*What the task asks*: Check every line of the data and copy the ones where "globalAlpha" appears.

[Collected data entries]
##########

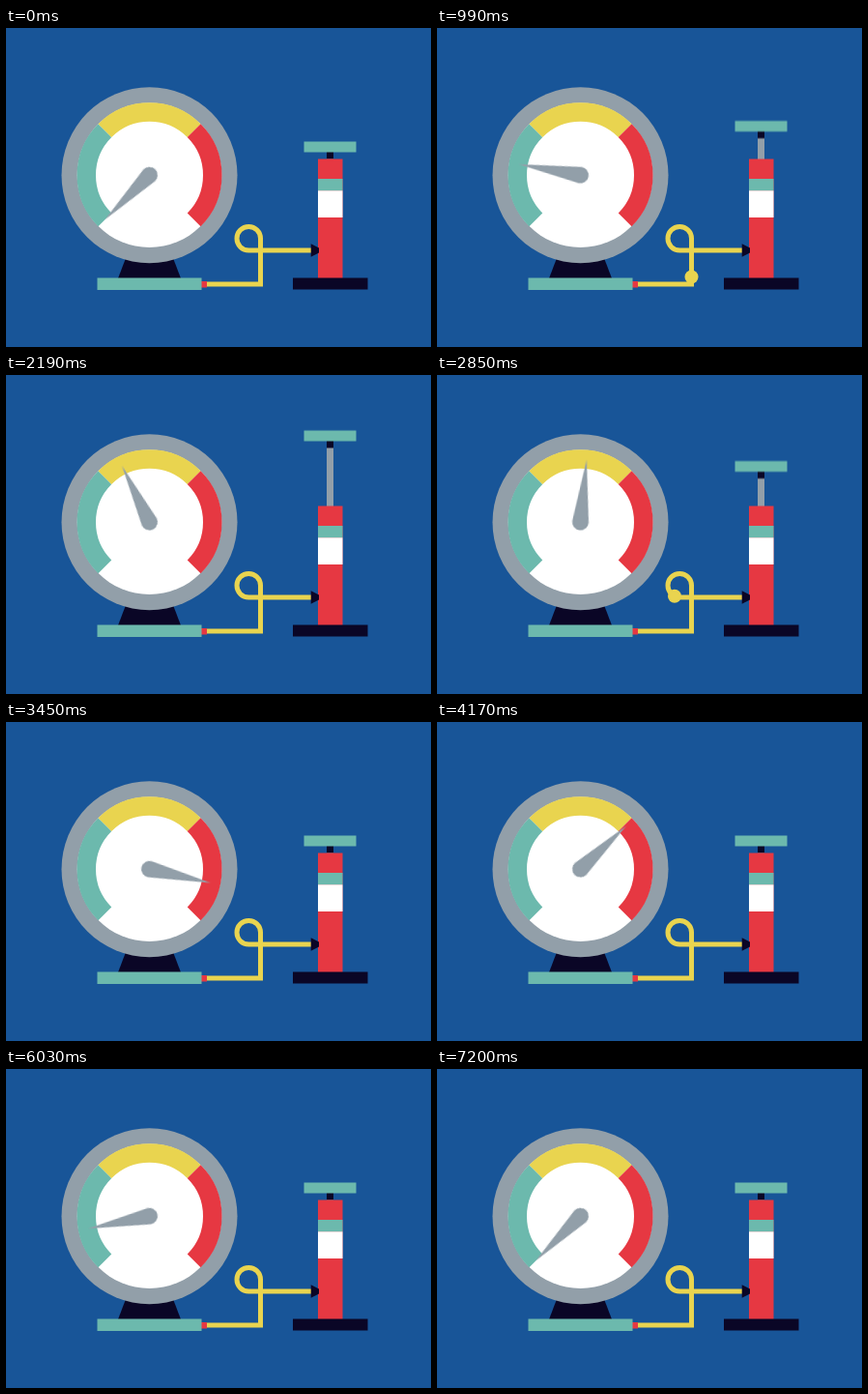
Recreate the animation shown at these times as an HTML page. Size 440 px wide and 330 px high, loop 7410 ms.

```html
<!DOCTYPE html>
<html lang="en">
<head>
<meta charset="utf-8">
<title>Pump and gauge</title>
<style>
  :root {
    --blue: #185598; --grey: #929fa9; --teal: #6cb9ad;
    --yellow: #e9d44f; --red: #e63842; --dark: #0a0626;
    --loop: 7410ms;
    --smooth: cubic-bezier(.37, 0, .63, 1);
  }
  html, body { margin: 0; width: 100%; height: 100%; overflow: hidden; background: var(--blue); }
  svg { display: block; width: 100vw; height: 100vh; }
  .grey { fill: var(--grey); }
  .teal { fill: var(--teal); }
  .red { fill: var(--red); }
  .dark { fill: var(--dark); }
  .white { fill: #fff; }
  .zones path { fill: none; stroke-width: 19.5; }
  .hose { fill: none; stroke: var(--yellow); stroke-width: 5; }

  .needle { animation: needle var(--loop) var(--smooth) infinite; }
  .handle { animation: handle var(--loop) var(--smooth) infinite; }
  .bulge {
    fill: var(--yellow);
    offset-path: path("M330 230H251.25A12.25 12.25 0 1 1 263.5 217.75V265H192");
    offset-rotate: 0deg;
    animation: bulge var(--loop) linear infinite;
  }

  /* three kicks up, then a long leak back to zero */
  @keyframes needle {
    0%, 8.77% { transform: rotate(-135deg); }
    14.17%, 19.16% { transform: rotate(-77deg); }
    26.05%, 36.3% { transform: rotate(-26deg); }
    43.05% { transform: rotate(110deg); animation-timing-function: cubic-bezier(.19, 0, .54, 1); }
    97.98%, 100% { transform: rotate(-135deg); }
  }
  /* two short strokes and a tall one */
  @keyframes handle {
    0%, 10.12%, 10.53%, 20.65%, 24.02%, 41.57%, 100% { transform: translateY(0); }
    5.67%, 16.19% { transform: translateY(-42.5px); }
    33.33% { transform: translateY(-92.5px); }
  }
  /* waits behind the pump, runs to the gauge base, jumps back */
  @keyframes bulge {
    0%, 6.72%, 16.37%, 17.17%, 26.81%, 35.29%, 44.94%, 100% { offset-distance: 0%; }
    16.36%, 26.8%, 44.93% { offset-distance: 100%; }
  }
</style>
</head>
<body>
<svg viewBox="0 0 440 330">
  <path class="hose" d="M318 230H251.25A12.25 12.25 0 1 1 263.5 217.75V265H207"/>
  <circle class="bulge" r="7"/>

  <!-- gauge -->
  <path class="dark" d="M124 238H173L181 259H116Z"/>
  <rect class="red" x="202" y="262" width="6" height="6.5"/>
  <rect class="teal" x="94.5" y="258.5" width="108" height="12.5"/>
  <g transform="translate(148.5 152.2)">
    <circle class="grey" r="91"/>
    <circle class="white" r="74.8"/>
    <g class="zones">
      <path stroke="var(--teal)" d="M-46.14 46.14A65.25 65.25 0 0 1 -46.14 -46.14"/>
      <path stroke="var(--yellow)" d="M-46.14 -46.14A65.25 65.25 0 0 1 46.14 -46.14"/>
      <path stroke="var(--red)" d="M46.14 -46.14A65.25 65.25 0 0 1 46.14 46.14"/>
    </g>
    <path class="needle grey" d="M0 -65L8.43 -1.1A8.5 8.5 0 1 1 -8.43 -1.1Z"/>
  </g>

  <!-- pump -->
  <g class="handle">
    <rect class="grey" x="332" y="135" width="7" height="100"/>
    <rect class="dark" x="332" y="128" width="7" height="7.5"/>
    <rect class="teal" x="308.5" y="117.5" width="54" height="11"/>
  </g>
  <rect class="red" x="323" y="135.5" width="25.5" height="123.5"/>
  <rect class="teal" x="323" y="156" width="25.5" height="12.5"/>
  <rect class="white" x="323" y="168.3" width="25.5" height="27.7"/>
  <rect class="dark" x="297" y="258.5" width="77.5" height="12"/>
  <path class="dark" d="M315.7 223.3L324 227.5V232.5L315.7 236.7Z"/>
</svg>
</body>
</html>
```
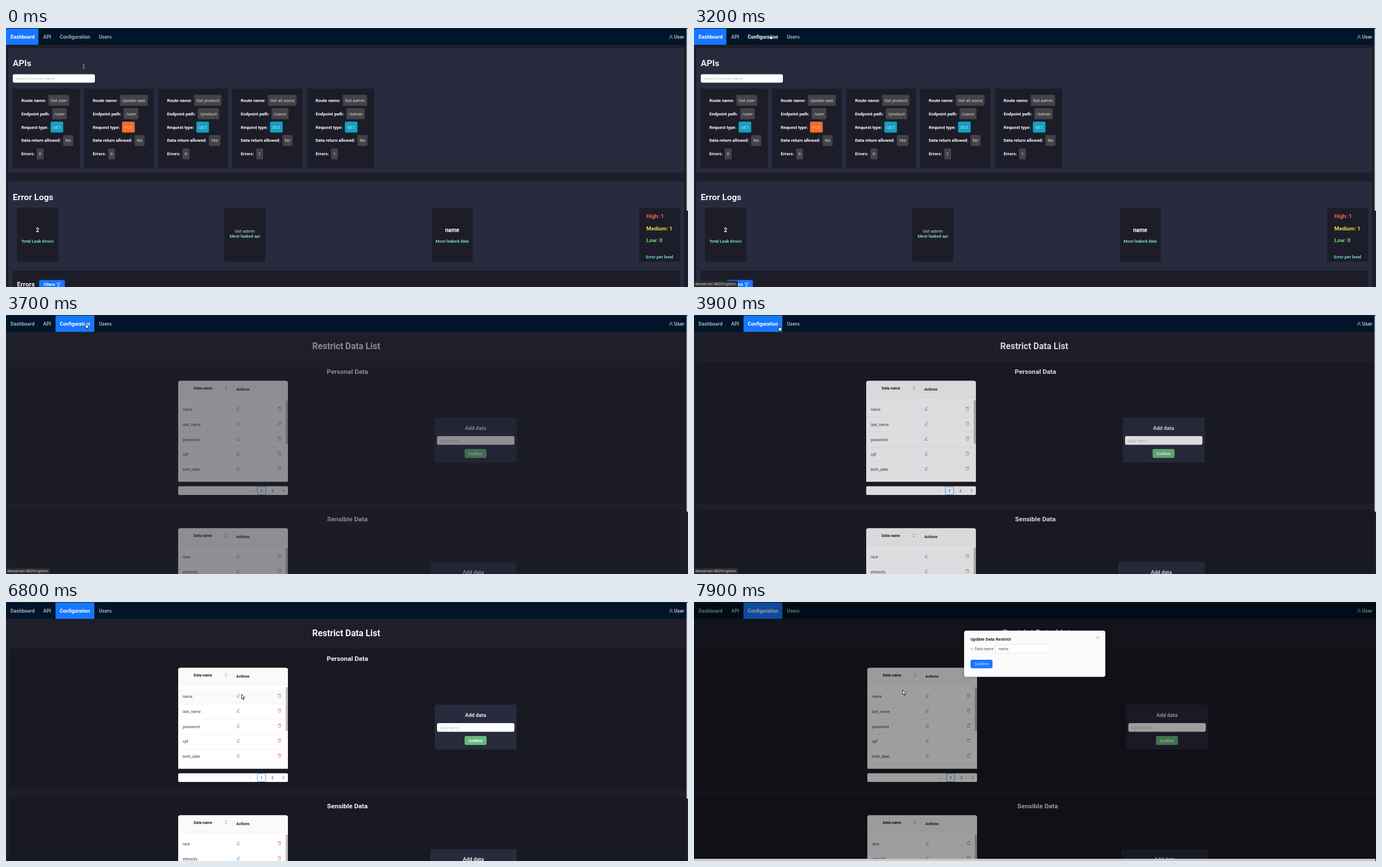
An HTML page with a canvas that plays this animation: 1212x462 px, repeating every 8 s.

```html
<!DOCTYPE html>
<html lang="en">
<head>
<meta charset="utf-8">
<title>Dashboard</title>
<style>
html, body { margin: 0; width: 100%; height: 100%; overflow: hidden; background: #1f1f2b; }
canvas { display: block; width: 1212px; height: 462px; }
</style>
</head>
<body>
<canvas id="stage" width="1212" height="462"></canvas>
<script>
const W = 1212, H = 462, LOOP = 8000, STEP = 100;
const ctx = document.getElementById('stage').getContext('2d');
const BLUE = '#1677ff', BODY = '#1f1f2b', PANEL = '#282a3d', CARD = '#1c1d28', TEAL = '#75d9c0';

// Pointer path: time, x, y
const PATH = [
  [0, 138, 69], [100, 140, 71], [300, 120, 66], [500, 100, 63], [700, 87, 73], [800, 87, 73],
  [900, 90, 72], [1200, 75, 58], [1400, 86, 39], [1600, 76, 58], [1700, 72, 69],
  [1800, 73, 68], [2200, 106, 42], [2600, 141, 14], [3100, 136, 12], [3500, 133, 10],
  [3900, 151, 19.5], [4100, 168, 38], [4400, 240, 82], [4700, 380, 125], [4900, 476, 150],
  [5200, 442, 166], [5300, 442, 166], [5400, 441, 164.5], [5500, 440, 165], [5600, 440, 165],
  [5900, 520, 215], [6100, 610, 270], [6300, 590, 190], [6500, 439, 158], [6600, 432, 160],
  [6900, 412, 167], [7400, 412, 167], [7500, 412.5, 167], [7600, 412.5, 167],
  [7700, 389.5, 163], [7900, 371, 157]
];

const clamp = v => Math.max(0, Math.min(1, v));

// Linear interpolation through rows of [time, ...values]
function track(rows, t) {
  let i = 0;
  while (i < rows.length - 2 && t > rows[i + 1][0]) i++;
  const a = rows[i], b = rows[i + 1], k = clamp((t - a[0]) / (b[0] - a[0]));
  return a.slice(1).map((v, j) => v + (b[j + 1] - v) * k);
}

function box(x, y, w, h, fill, r = 0, stroke) {
  ctx.beginPath();
  ctx.roundRect(x, y, w, h, r);
  if (fill) { ctx.fillStyle = fill; ctx.fill(); }
  if (stroke) { ctx.strokeStyle = stroke; ctx.lineWidth = 0.7; ctx.stroke(); }
}

// y is the middle of the capitals
function text(s, x, y, size, color, weight = 700, align = 'left', family = 'Roboto') {
  ctx.font = `${weight} ${size}px ${family}, sans-serif`;
  ctx.textAlign = align;
  ctx.fillStyle = color;
  ctx.fillText(s, x, y + size * 0.355);
  return ctx.measureText(s).width;
}

function line(points, color, width = 0.7, close = false, fill) {
  ctx.beginPath();
  points.forEach(([x, y]) => ctx.lineTo(x, y));
  if (close) ctx.closePath();
  if (fill) { ctx.fillStyle = fill; ctx.fill(); }
  ctx.strokeStyle = color;
  ctx.lineWidth = width;
  ctx.stroke();
}

function at(x, y, draw) {
  ctx.save();
  ctx.translate(x, y);
  draw();
  ctx.restore();
}

function nav(change, hover) {
  const muted = '#a6adb4';
  box(0, 0, W, 30, '#001529');
  box(0, 0, W, 1, '#22282d');
  ctx.globalAlpha = 1 - change;
  box(0, 1, 57.5, 29, BLUE);
  ctx.globalAlpha = change;
  box(88, 1, 69, 29, BLUE);
  ctx.globalAlpha = 1;
  text('Dashboard', 8, 15.7, 8.8, change < 0.9 ? '#fff' : muted);
  text('API', 66, 15.7, 8.8, muted);
  text('Configuration', 95.5, 15.7, 8.8, change > 0.2 || hover ? '#fff' : muted);
  text('Users', 165, 15.7, 8.8, muted);
  text('User', 1187.3, 15.7, 8.8, '#b4bac0');
  ctx.strokeStyle = '#b4bac0';
  ctx.lineWidth = 0.8;
  ctx.beginPath();
  ctx.arc(1181.8, 14.4, 1.8, 0, 7);
  ctx.stroke();
  ctx.beginPath();
  ctx.arc(1181.8, 19.5, 3, Math.PI, 0);
  ctx.stroke();
}

function routeCard(x, w, [name, path, type, data, errors]) {
  box(x, 108, w, 142, CARD, 3);
  const rows = [['Route name:', name], ['Endpoint path:', path], ['Request type:', type],
    ['Data return allowed:', data], ['Errors:', errors]];
  const colors = { GET: '#13a0c1', PUT: '#fa6b25' };
  rows.forEach(([label, value], i) => {
    const y = 129 + i * 23.9;
    const cx = x + 15.3 + text(label, x + 15.3, y, 7.78, '#fff') + 4;
    ctx.font = '400 7.78px Roboto, sans-serif';
    box(cx, y - 9.8, ctx.measureText(value).width + 8, 19.6, colors[value] || '#434348', 2);
    text(value, cx + 4, y, 7.78, '#d8d8dc', 400);
  });
}

function dashboard() {
  box(0, 30, W, H, '#1e1d29');
  box(4, 36, 1201, 222, PANEL, 3);
  text('APIs', 12, 62.7, 15.5, '#f2f2f4');
  box(12, 82.5, 146, 15, '#fff', 3);
  text('Search for route name', 17, 90, 7.1, '#c4c4c4', 400);
  routeCard(12, 119, ['Get user', '/user', 'GET', 'No', '0']);
  routeCard(139, 124, ['Update user', '/user', 'PUT', 'No', '0']);
  routeCard(271, 123, ['Get product', '/product', 'GET', 'Yes', '0']);
  routeCard(402, 125, ['Get all users', '/users', 'GET', 'No', '1']);
  routeCard(535, 119, ['Get admin', '/admin', 'GET', 'No', '1']);

  box(4, 274, 1201, 200, PANEL, 3);
  text('Error Logs', 12, 301.5, 15.5, '#f2f2f4');
  for (let i = 0; i < 4; i++) box(19.5 + i * 368.5, 320.5, 73, 96.5, CARD, 2);
  text('2', 56, 360, 10, '#fff', 700, 'center');
  text('Total Leak Errors', 56, 380, 7.6, TEAL, 700, 'center');
  text('Get admin', 424.5, 362.7, 7.78, '#d5d5da', 400, 'center');
  text('Most leaked api', 424.5, 371.7, 7.6, TEAL, 700, 'center');
  text('name', 793, 360, 10, '#fff', 700, 'center');
  text('Most leaked data', 793, 380, 7.6, TEAL, 700, 'center');
  text('High: 1', 1138, 336, 9.7, '#f4654f');
  text('Medium: 1', 1138, 357.5, 9.7, '#fbd03b');
  text('Low: 0', 1138, 379, 9.7, '#73d67a');
  text('Error per level', 1161.5, 408.7, 7.7, TEAL, 700, 'center');

  box(12, 433, 1186, 40, CARD, 3);
  text('Errors', 19.5, 457.3, 11.7, '#f2f2f4');
  box(59, 449.5, 45.5, 16, BLUE, 2);
  text('Filters', 67, 457.3, 7.1, '#fff');
  line([[90.5, 454.5], [96.5, 454.5], [94.5, 457.5], [94.5, 460.5], [92.5, 460.5], [92.5, 457.5]], '#fff', 0.7, true);
  box(1209.5, 0, 2.5, 326, '#d9d9d9', 1);
}

function editIcon(x, y) {
  line([[x - 2.6, y + 3], [x + 3, y + 3]], '#4592f8', 0.8);
  line([[x - 2, y + 1.4], [x - 1.7, y - 0.3], [x + 1.2, y - 3], [x + 2.6, y - 1.6], [x - 0.3, y + 1.2]], '#4592f8', 0.7, true);
}

function trashIcon(x, y) {
  line([[x - 3, y - 1.9], [x + 3, y - 1.9]], '#ee6a6c', 0.8);
  line([[x - 2.2, y - 1.8], [x - 1.9, y + 3], [x + 1.9, y + 3], [x + 2.2, y - 1.8]], '#ee6a6c', 0.7);
  line([[x - 1.2, y - 2], [x - 1.2, y - 3], [x + 1.2, y - 3], [x + 1.2, y - 2]], '#ee6a6c', 0.7);
}

// Origin at the table's top left corner
function dataTable(names, hover) {
  box(0, 0, 195, 180, '#fff', [4, 4, 0, 0]);
  box(0, 0, 195, 30, '#fafafa', [4, 4, 0, 0]);
  box(0, 30, 195, 0.7, '#eee');
  text('Data name', 44, 13, 6.85, '#222', 700, 'center');
  text('Actions', 103.3, 15, 6.85, '#222');
  box(97.3, 7, 0.7, 14, '#ececec');
  line([[82.8, 11.6], [84.8, 9], [86.8, 11.6]], '#b8b8b8', 0.2, true, '#b8b8b8');
  line([[82.8, 13.8], [84.8, 16.4], [86.8, 13.8]], '#b8b8b8', 0.2, true, '#b8b8b8');
  names.forEach((name, i) => {
    const y = 51.3 + i * 26.7;
    if (i === hover) box(0, y - 13.3, 191, 26.6, '#fafafa');
    box(0, y + 13.1, 191, 0.7, '#efefef');
    text(name, 8, y, 6.95, '#3c3c3c', 400);
    editIcon(106.5, y - 1.7);
    trashIcon(180, y - 1.7);
  });
  box(191, 34.5, 4, 78, '#c0c0c0');
}

function pager() {
  box(0, 0, 195, 15.5, '#fff', 2);
  line([[129.8, 5.3], [127.4, 7.8], [129.8, 10.3]], '#c4c4c4', 0.8);
  box(140.7, 0.6, 14.8, 14.3, '#fff', 2, BLUE);
  text('1', 148, 7.9, 7.1, BLUE, 700, 'center');
  text('2', 167.5, 7.9, 7.1, '#444', 400, 'center');
  line([[185.8, 5.3], [188.2, 7.8], [185.8, 10.3]], '#333', 0.8);
}

function config(modal, hover) {
  const mid = modal ? 4 : 0, left = modal ? 308 : 306, right = modal ? 6 : 0;
  const edge = modal ? W : 1209;
  box(0, 30, W, H, BODY);
  box(5, 83, edge - 5, 254, '#191923', 2);
  box(5, 347, edge - 5, 130, '#191923', 2);
  text('Restrict Data List', 604.6 + mid, 55, 15.6, '#f5f5f6', 700, 'center');
  text('Personal Data', 606.7 + mid, 100.7, 11.7, '#f5f5f6', 700, 'center');
  text('Sensible Data', 606.7 + mid, 364, 11.7, '#f5f5f6', 700, 'center');
  at(left, 117.5, () => dataTable(['name', 'last_name', 'password', 'cpf', 'birth_date'], hover));
  at(left, 305.5, pager);
  at(left, 380.5, () => dataTable(['race', 'ethnicity'], -1));

  at(right, 0, () => {
    box(762, 183, 145.5, 80, PANEL, 2);
    text('Add data', 834.5, 201.3, 9.3, '#e6e6ea', 700, 'center');
    box(766, 216, 137.5, 15.5, '#fff', 3);
    text('Data name', 771, 224, 7.1, '#c4c4c4', 400);
    box(815, 239, 39, 16, '#66b97b', 3);
    text('Confirm', 834.5, 247.2, 6.95, '#fff', 700, 'center');
    box(754, 440.5, 153.5, 40, PANEL, 2);
    text('Add data', 830.5, 458.8, 9.3, '#e6e6ea', 700, 'center');
  });
}

function dialog(scale, alpha) {
  ctx.save();
  ctx.globalAlpha = alpha;
  ctx.translate(412, 167);
  ctx.scale(scale, scale);
  ctx.translate(-412, -167);
  ctx.shadowColor = 'rgba(0,0,0,.25)';
  ctx.shadowBlur = 6;
  box(480, 51, 251, 82.5, '#fff', 4);
  ctx.shadowColor = 'transparent';
  text('Update Data Restrict', 491.5, 66, 7.75, '#222');
  line([[715.2, 61], [720, 66]], '#888', 0.8);
  line([[720, 61], [715.2, 66]], '#888', 0.8);
  text('*', 491.8, 84.3, 7, '#ff4d4f', 400);
  text('Data name', 498.8, 83.7, 6.9, '#555', 400);
  text(':', 530, 83.7, 6.9, '#555', 400);
  box(535.5, 76, 97.5, 15, '#fff', 3, '#d9d9d9');
  text('name', 541, 83.7, 7.1, '#555', 400);
  box(491.5, 103, 39, 15.2, BLUE, 3);
  text('Confirm', 511, 110.7, 6.95, '#e4efff', 400, 'center');
  ctx.restore();
}

function pointer(x, y, kind) {
  at(x, y, () => {
    if (kind === 'text') {
      line([[-1.5, -3.5], [1.5, -3.5]], '#c8c8cc', 0.7);
      line([[-1.5, 3.5], [1.5, 3.5]], '#c8c8cc', 0.7);
      line([[0, -3.5], [0, 3.5]], '#c8c8cc', 0.8);
    } else if (kind === 'hand') {
      line([[-0.8, 0.3], [0.6, 0.3], [0.8, 3], [4.6, 3.8], [5, 5], [4.2, 8.6], [0.4, 8.6],
        [-1.8, 5.4], [-1.4, 4.6], [-0.6, 5.2]], '#111', 0.9, true, '#fff');
    } else {
      line([[0, 0], [0, 8.2], [1.9, 6.6], [3.2, 9.6], [4.5, 9], [3.2, 6.1], [5.7, 5.8]], '#111', 0.9, true, '#fff');
    }
  });
}

function render(t) {
  const [x, y] = track(PATH, t);
  const onConfig = t >= 3400, modal = t >= 7700;
  const overMenu = y < 30 && x > 88 && x < 157;
  const inTable = onConfig && !modal && x > 306 && x < 497 && y > 155.5 && y < 289;
  const overEdit = inTable && Math.abs(x - 412.5) < 4;

  if (onConfig) {
    config(modal, inTable ? Math.floor((y - 155.5) / 26.7) : -1);
    // Page fades in over the body colour
    ctx.globalAlpha = 1 - clamp(0.15 + (t - 3500) / 570);
    box(0, 30, W, H, BODY);
    ctx.globalAlpha = 1;
    if (!modal) box(1209.5, 0, 2.5, 351, '#d9d9d9', 1);
  } else {
    dashboard();
  }
  nav(track([[3300, 0], [3400, 0.3], [3500, 0.7], [3600, 0.95], [3700, 1]], t)[0], overMenu);
  box(1209.5, 1, 2.5, modal ? 0 : 29, '#d9d9d9');

  if (t >= 2900 && t < 4500) {
    box(0, 451, 78, 11, '#2b2b2f', [0, 2, 0, 0]);
    text('devserver:4820/option', 2, 456.8, 6.9, '#dcdcdc', 400, 'left', '"Noto Sans"');
  }
  if (modal) {
    const [mask, scale, alpha] = track([[7700, 0.12, 0.542, 0.42], [7800, 0.27, 0.88, 0.82], [7900, 0.38, 1, 0.985]], t);
    box(0, 0, W, H, `rgba(0,0,0,${mask})`);
    dialog(scale, alpha);
    box(0, 458, 1211, 4, '#c9c9c9', 1);
  }
  const overHeading = !onConfig && y > 50 && y < 72;
  pointer(x, y, overMenu || overEdit ? 'hand' : overHeading ? 'text' : 'arrow');
}

function tick(now) {
  render(Math.floor((now % LOOP) / STEP) * STEP);
  requestAnimationFrame(tick);
}
requestAnimationFrame(tick);
</script>
</body>
</html>
```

##########

*Written answer*:
  ctx.globalAlpha = 1 - change;
  ctx.globalAlpha = change;
  ctx.globalAlpha = 1;
  ctx.globalAlpha = alpha;
    ctx.globalAlpha = 1 - clamp(0.15 + (t - 3500) / 570);
    ctx.globalAlpha = 1;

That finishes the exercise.